At the start of the retreat there were some attempts to keep the units intact and to withdraw in an organised way. But the situation gradually deteriorated. The units fell apart; the wounded and the dead were left behind. Ammunition, petrol and other supplies ran out. Clothing and shoes fell apart or were lost. In the end only small groups of men remained, all moving west to stay out of the hands of the Soviet soldiers. This journey was made more difficult by partisans, of whom the Germans were even more scared than of the Soviets. These partisans were operating behind German lines and hardly ever took prisoners during this bloody battle. In the end those they took were often killed.
Claus Neuber was the only one of this group who eventually managed to reach the German lines. Even his companion of many weeks, Georg Maag, does not seem to have survived the journey. After having reached his own position Neuber was checked by the Germans to see if he was a defector sent back by the Soviets and was given four weeks’ leave. During this period he wrote about his experiences, that became the basis for this book. After it was clear that he had truly fled, he was sent to the Western front to continue fighting. Eventually he was taken prisoner there by the Americans, and he stayed in France during the rest of the war.
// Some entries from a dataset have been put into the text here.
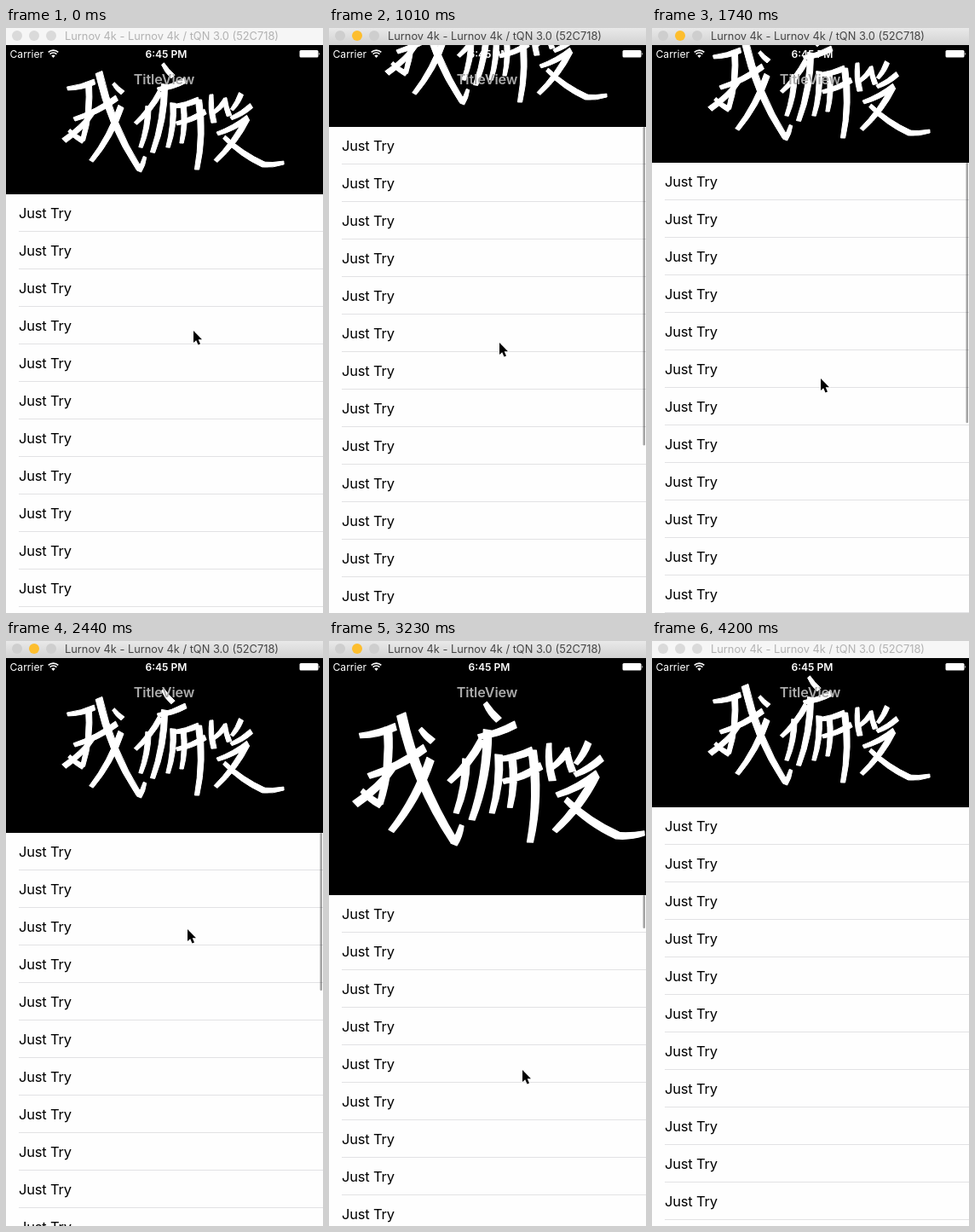
An HTML page that plays this animation: 372x686 px, repeating every 4230 ms.

```html
<!DOCTYPE html>
<html lang="en">
<head>
<meta charset="utf-8">
<title>Stretchy header</title>
<style>
  html, body { margin: 0; width: 100%; height: 100%; overflow: hidden; background: #fff; }
  svg { display: block; width: 100vw; height: 100vh; }
  text { font-family: Inter, Roboto, sans-serif; }
</style>
</head>
<body>
<svg viewBox="0 0 372 686">
  <defs>
    <linearGradient id="chrome" x2="0" y2="1">
      <stop offset="0" stop-color="#e9e9e9"/>
      <stop offset="1" stop-color="#d2d2d2"/>
    </linearGradient>
  </defs>

  <rect y="20" width="372" height="300" fill="#000"/>
  <g id="brush" fill="#fff" stroke="#fff" stroke-linejoin="round"/>

  <g id="list"><rect width="372" height="686" fill="#fefefe"/></g>
  <rect id="bar" x="368.5" width="2.5" rx="1.2" fill="#000" fill-opacity=".36"/>

  <text x="185.5" y="66" font-size="16.2" font-weight="600" letter-spacing="-.1" text-anchor="middle" fill="#aaa">TitleView</text>
  <g fill="#fff">
    <text x="4.5" y="34.5" font-size="12.1">Carrier</text>
    <text x="188" y="34.5" font-size="12.1" font-weight="600" text-anchor="middle">6:45 PM</text>
    <g fill="none" stroke="#fff" stroke-width="1.6">
      <path d="M51.6 30.6a5.6 5.6 0 0 1 7.8 0"/>
      <path d="M49.7 28.4a8.4 8.4 0 0 1 11.6 0"/>
    </g>
    <path d="M55.5 35l-2.2-2.4a3.2 3.2 0 0 1 4.4 0z"/>
    <rect x="344.5" y="26" width="22" height="8.5" rx="1.5"/>
    <path d="M367.4 28.5q1.8 1.7 0 3.5z"/>
  </g>

  <rect id="chromeBar" width="372" height="20"/>
  <g id="lights"><circle cx="13" cy="9" r="6"/><circle cx="33" cy="9" r="6"/><circle cx="53" cy="9" r="6"/></g>
  <text id="caption" x="194.5" y="14" font-size="12.8" text-anchor="middle">Lurnov 4k - Lurnov 4k / tQN 3.0 (52C718)</text>

  <path id="cursor" d="M0 0V14L3.2 11.2 5.5 16.5 8 15.4 5.7 10.3H10Z" fill="#000" stroke="#fff" stroke-width="1.4" stroke-linejoin="round" paint-order="stroke"/>
</svg>
<script>
const LOOP = 4230, REST = 195, TOP = 20;
const DRAG1_END = 1800, DRAG2 = 2200, RELEASE = 3200;
const NS = 'http://www.w3.org/2000/svg';
const $ = id => document.getElementById(id);

function add(parent, tag, attrs, label) {
  const el = document.createElementNS(NS, tag);
  for (const k in attrs) el.setAttribute(k, attrs[k]);
  if (label) el.textContent = label;
  parent.append(el);
}

// Brush stroke from a thick start to a thin end, sagging slightly
function stroke(x0, y0, x1, y1) {
  const dx = x1 - x0, dy = y1 - y0, len = Math.hypot(dx, dy);
  const nx = -dy / len, ny = dx / len;
  const sag = len * 0.09 * Math.sign(dx), thick = 2.6 + len / 80, thin = 1.6 + len / 80;
  const rim = (x, y, w) => `${x + nx * w} ${y + ny * w}`;
  const mx = (x0 + x1) / 2 + nx * sag, my = (y0 + y1) / 2 + ny * sag;
  return `M${rim(x0, y0, thick)}Q${rim(mx, my, thick)} ${rim(x1, y1, thin)}` +
    `L${rim(x1, y1, -thin)}Q${rim(mx, my, -thick)} ${rim(x0, y0, -thick)}Z`;
}

// Each glyph is a few strokes: start and end points
function glyph(...strokes) {
  add($('brush'), 'path', { d: strokes.map(s => stroke(...s)).join('') });
}

glyph([104, 63, 72, 71], [97, 64, 90, 132], [91, 133, 74, 120], [130, 82, 80, 107],
  [68, 132, 104, 97], [109, 52, 156, 165], [156, 168, 163, 151], [135, 92, 100, 156], [137, 76, 126, 65]);
glyph([181, 75, 152, 112], [167, 92, 158, 140], [196, 57, 184, 42], [211, 61, 178, 72],
  [186, 66, 172, 146], [196, 88, 190, 140], [226, 84, 196, 92], [226, 84, 224, 166],
  [234, 98, 200, 112], [208, 90, 206, 135]);
glyph([244, 111, 241, 78], [258, 84, 243, 100], [262, 103, 257, 82], [276, 77, 265, 96],
  [288, 91, 264, 106], [284, 105, 248, 124], [283, 106, 246, 156], [302, 160, 256, 128], [300, 160, 326, 158]);

for (let i = 0; i < 14; i++) {
  add($('list'), 'text', { x: 15, y: i * 44 + 28, 'font-size': 16.5, 'letter-spacing': -0.2 }, 'Just Try');
  add($('list'), 'rect', { x: 15, y: i * 44 + 43, width: 357, height: 1, fill: '#e2e2e4' });
}

// The screen refreshes in beats: start, refreshes until the next start
const beats = [[0, 1], [50, 7], [550, 1], [610, 5], [1010, 2], [1190, 1], [1390, 4], [1740, 2],
  [1920, 8], [2440, 1], [2530, 4], [2880, 3], [3140, 5], [3610, 1], [3690, 6], [4200, 1]];

function snap(t) {
  const i = beats.findLastIndex(b => b[0] <= t);
  const [start, n] = beats[i];
  const gap = ((beats[i + 1] || [LOOP])[0] - start) / n;
  return start + Math.floor((t - start) / gap + 1e-6) * gap;
}

// Pointer: time, x, y
const path = [[0, 220, 355], [550, 208, 458], [610, 206, 454], [1010, 200, 369], [1130, 199, 360],
  [1310, 199, 360], [1740, 198, 411], [1900, 199, 417], [2220, 210, 274], [2440, 213, 338],
  [2880, 222, 452.5], [3200, 228, 515], [3610, 292, 631], [3860, 318, 700], [LOOP, 318, 700]];

function pointer(t) {
  const i = path.findIndex(p => p[0] > t);
  const a = path[i - 1], b = path[i], k = (t - a[0]) / (b[0] - a[0]);
  return [1, 2].map(j => a[j] + (b[j] - a[j]) * k);
}

const clamp = v => Math.max(0, Math.min(1, v));
const drag = y => Math.min(REST, y - 253.5);
const rubber = pull => 666 * (1 - 1 / (1 + Math.max(0, pull) * 0.55 / 666));

// Lower edge of the header
function edge(t) {
  const y = pointer(t)[1];
  if (t < 600) return REST;
  if (t < DRAG1_END) return drag(y);
  if (t < DRAG2) {
    const from = drag(pointer(DRAG1_END)[1]);
    const k = clamp((t - DRAG1_END) / 220);
    return from + (REST - from) * k * (2 - k);
  }
  if (t < RELEASE) return REST + rubber(y - 281.5);
  const s = (t - RELEASE) * 0.0108;
  return REST + rubber(pointer(RELEASE)[1] - 281.5) * (1 + s) * Math.exp(-s);
}

function draw(now) {
  const t = snap(now % LOOP);
  const h = Math.round(edge(t));
  const mid = h < REST ? h - 87.5 : (TOP + h) / 2;
  const zoom = Math.max(1, (h - TOP) / 211.5);
  $('brush').setAttribute('transform', `translate(186 ${mid}) scale(${zoom}) translate(-186 -107.5)`);
  $('list').setAttribute('transform', `translate(0 ${h})`);

  const end = h > REST ? 635 - h : 440 + (REST - h) * 0.625;
  $('bar').setAttribute('y', h);
  $('bar').setAttribute('height', end - h);
  $('bar').setAttribute('opacity', clamp((t - 590) / 100) * clamp((4100 - t) / 250));

  const active = t >= 470 && t < 4100;
  $('chromeBar').setAttribute('fill', active ? 'url(#chrome)' : '#f6f6f6');
  $('caption').setAttribute('fill', active ? '#444' : '#b2b2b2');
  $('lights').setAttribute('fill', active ? '#cecece' : '#dadada');
  $('lights').children[1].setAttribute('fill', active ? '#fdbe2e' : '#dadada');

  const [x, y] = pointer(t).map(Math.round);
  $('cursor').setAttribute('transform', `translate(${x} ${y})`);
}

const begin = performance.now();
function tick() {
  draw(performance.now() - begin);
  requestAnimationFrame(tick);
}
tick();
</script>
</body>
</html>
```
Claus Neuber was obviously an intellectual in light of his many references to classical literature of famous poets and authors. He analyses his surroundings and is critical of the rumours that he heard. This makes it all the more remarkable that he is not more critical of himself or of the actions of German soldiers during World War II. The Soviets were committing (nearly) all crimes and the partisans were even worse cruel beasts. The civilians that were stuck between both groups feared the Soviet soldiers more and were nearly all kindly disposed to the German soldiers. "Attacks on medical stations are unknown on our side," Neuber states about the German army, in contrast with Soviet soldiers killing the wounded. The period after the war is briefly mentioned by Neuber in just two sentences with a description of a visit to his hometown of Freiburg, present day Świebodzice.
The rumours that Claus Neuber refers to are interesting. During the night of 23/24 July 1944, Claus Neuber and his companion Georg Maag were having a conversation with two Polish teachers. They told them that the situation had changed a few days ago. America and Great Britain seemed to have joined the Third Reich in the battle against the Soviet Union. In Lithuania the British were already advancing. At another time there was hopeful talk of German paratroopers in the area, but it turned out that they had not jumped at all.
The book contains only text, no photographs. It is a personal account of the experiences of Claus Neuber, and photographs would have offered more depth. Another remark: it is unclear who has added the footnotes in the English translation. Were they added by the translator Tony Le Tissier or were they written by Claus Neuber himself?
In any case, Claus Neuber made it through Soviet lines to return to the German troops. Once he returned he wrote down his experiences in 1944, and after the war this writing was made into this current book. This version was then translated into English by Tony Le Tissier to make it available to a wider public. What makes it interesting is Neuber’s single-mindedness during his journey and the fact that he, despite all setbacks, did not give up and was able to reach his own position.